How a Gimmick Show on an Obscure Network Defies the Odds and Flies in the Face of Everything that’s Wrong with the Modern Television Series: A Multi-Part Article:
When asked about the best shows on T.V., the average viewer (after rolling their eyes and muttering “what good shows..?”) will spout off titles such as Lost, 24, House MD, CSI, etc. Almost never mentioned is a quiet hit on the CW (of all places) about the life and times of a young Superman called Smallville. Despite its being largely overlooked by the mainstream Hollywood Douche-Bags, this show will be entering its eighth year (damn impressive for any serial drama/comedy) with no significant drop off in viewership or show integrity.
Outside the halls of the extreme comic-book purists, whose acne-encrusted faces contort in horror at anything that deviates from their comic-book fantasy-world, this show can be viewed without nausea by fans and laymen alike. This begs the question: how do they do it? In an era where television success is measured by net-tonnage of meaningless awards, obscene production costs, marginal talent in acting and writing, and pandering to the largest demographic available (read: morons), how does a show such as this manage to survive seven seasons relatively unscathed by the cancerous plagues that haunt most other TV shows?

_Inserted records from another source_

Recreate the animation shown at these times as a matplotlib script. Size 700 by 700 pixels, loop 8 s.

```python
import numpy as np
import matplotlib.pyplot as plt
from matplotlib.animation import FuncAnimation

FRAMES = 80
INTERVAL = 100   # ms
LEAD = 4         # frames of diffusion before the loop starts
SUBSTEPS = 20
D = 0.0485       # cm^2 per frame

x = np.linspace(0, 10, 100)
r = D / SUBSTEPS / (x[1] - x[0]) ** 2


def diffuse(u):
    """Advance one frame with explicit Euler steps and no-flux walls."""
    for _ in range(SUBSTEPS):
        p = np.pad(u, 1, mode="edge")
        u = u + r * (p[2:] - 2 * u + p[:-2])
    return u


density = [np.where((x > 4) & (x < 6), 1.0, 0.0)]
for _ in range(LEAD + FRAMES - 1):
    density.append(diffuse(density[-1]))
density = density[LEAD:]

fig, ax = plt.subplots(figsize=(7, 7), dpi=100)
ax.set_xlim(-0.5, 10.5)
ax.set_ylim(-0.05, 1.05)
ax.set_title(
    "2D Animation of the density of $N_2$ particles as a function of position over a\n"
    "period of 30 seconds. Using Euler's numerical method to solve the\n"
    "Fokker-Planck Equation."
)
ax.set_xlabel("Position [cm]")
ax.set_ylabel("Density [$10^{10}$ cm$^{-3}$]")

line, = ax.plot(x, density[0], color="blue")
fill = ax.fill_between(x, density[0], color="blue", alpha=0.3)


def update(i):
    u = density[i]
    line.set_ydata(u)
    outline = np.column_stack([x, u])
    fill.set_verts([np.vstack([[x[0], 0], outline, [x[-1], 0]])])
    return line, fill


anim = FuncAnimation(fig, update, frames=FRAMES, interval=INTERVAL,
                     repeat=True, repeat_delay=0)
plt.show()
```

There are several answers to this question, and I will slavishly and selflessly review them all for you. So, how does a show with a dangerous, limited concept (more on this later), virtually no star power, and a brutal time slot (Thursday prime-time) manage to outlast most shows, and even the network it premiered on? For the next several days, we’ll play “Why is this one not like the others” and examine the successful tactics, habits and characteristics of this enigmatic show.
Part I: “Casting the Net”
- The show premiered without any “big-name” stars. (Those of you shouting “What about John Schneider and Annette O’toole” need to take some Geritol and settle down.) This becomes huge as the show progresses, because the casts’ celebrity is solely associated with the show they’re on; limiting their opportunities to “quit to do real work in the movies” (looking at you, David Caruso and George Clooney)
- The actors are good, but not great. Plus they’re all gorgeous. Guys, there are four (or eight, depending how you count them) excellent reasons to watch this show even if you leave the mute button on the whole time. They are called: Erica Durance (Lois Lane), Allison Mack (Chloe Sullivan), Kristin Kreuk (Lana Lang) and Laura Vandervoort (Kara Kent). Ladies, if you can’t get behind former Calvin Klein model Tom Welling (Clark Kent), and the bald beauty of Michael Rosenbaum (Lex Luthor) its time to turn in your naughty parts to someone who knows how to use them properly. Virtually every other actor who touches this show either in a recurring situation, or as a guest is at least presentable, and often distractingly beautiful.
- Clever Stunt Casting. With the entire Superman mythos to choose from, the producers of Smallville are able to cherry-pick “special-guest” actors who are known from other Superman movies or shows. Some are subtle (Annette O’Toole [Martha Kent] played Superman’s girlfriend in the third movie now she’s him MOM…ick…) some are less so (two previous Supermen appeared on the show as guest stars). BUT…none reprised their original roles! In a rare realistic look at circumstances, producers decided that a wheel-chair-bound Christopher Reeve was probably not the best choice to play “older Clark Kent”. Stunt-casting went down in a manner that allowed viewers to say “hey, that’s cool” and smugly remind their fellows where they have seen these folks before. Notable stunt- casting instances: Anette O’toole (see above), Christopher Reeve ( Movie Superman in I-, sadly IV) as Dr. Virgill Swann, astronomer and Krypton enthusiast. Dean Cain (Superman in “Lois and Clark” TV series) as evil doctor organ-stealer, Margot Kidder (Movie Lois Lane) as Dr. Swann’s shadowy assistant, Helen Slater (Movie Supergirl) as Laura El, Supe’s biological mom, and Lynda Carter (Wonder Woman in TV series) as Chloe’s mom.
- The best move Smallville’s producers made was locking the principle actors into a seven-year contract. This kept cast turnover to a minimum (are you listening, ER?). and allowed multiple-season character development. Character development is key in any series expecting to last beyond a couple of seasons.
Part II of this series will examine how and why the character development on this show outclasses nearly all of the competition. “class”, by the way, is why this show is ignored by “Mainstream Hollywood”. Tune in tomorrow!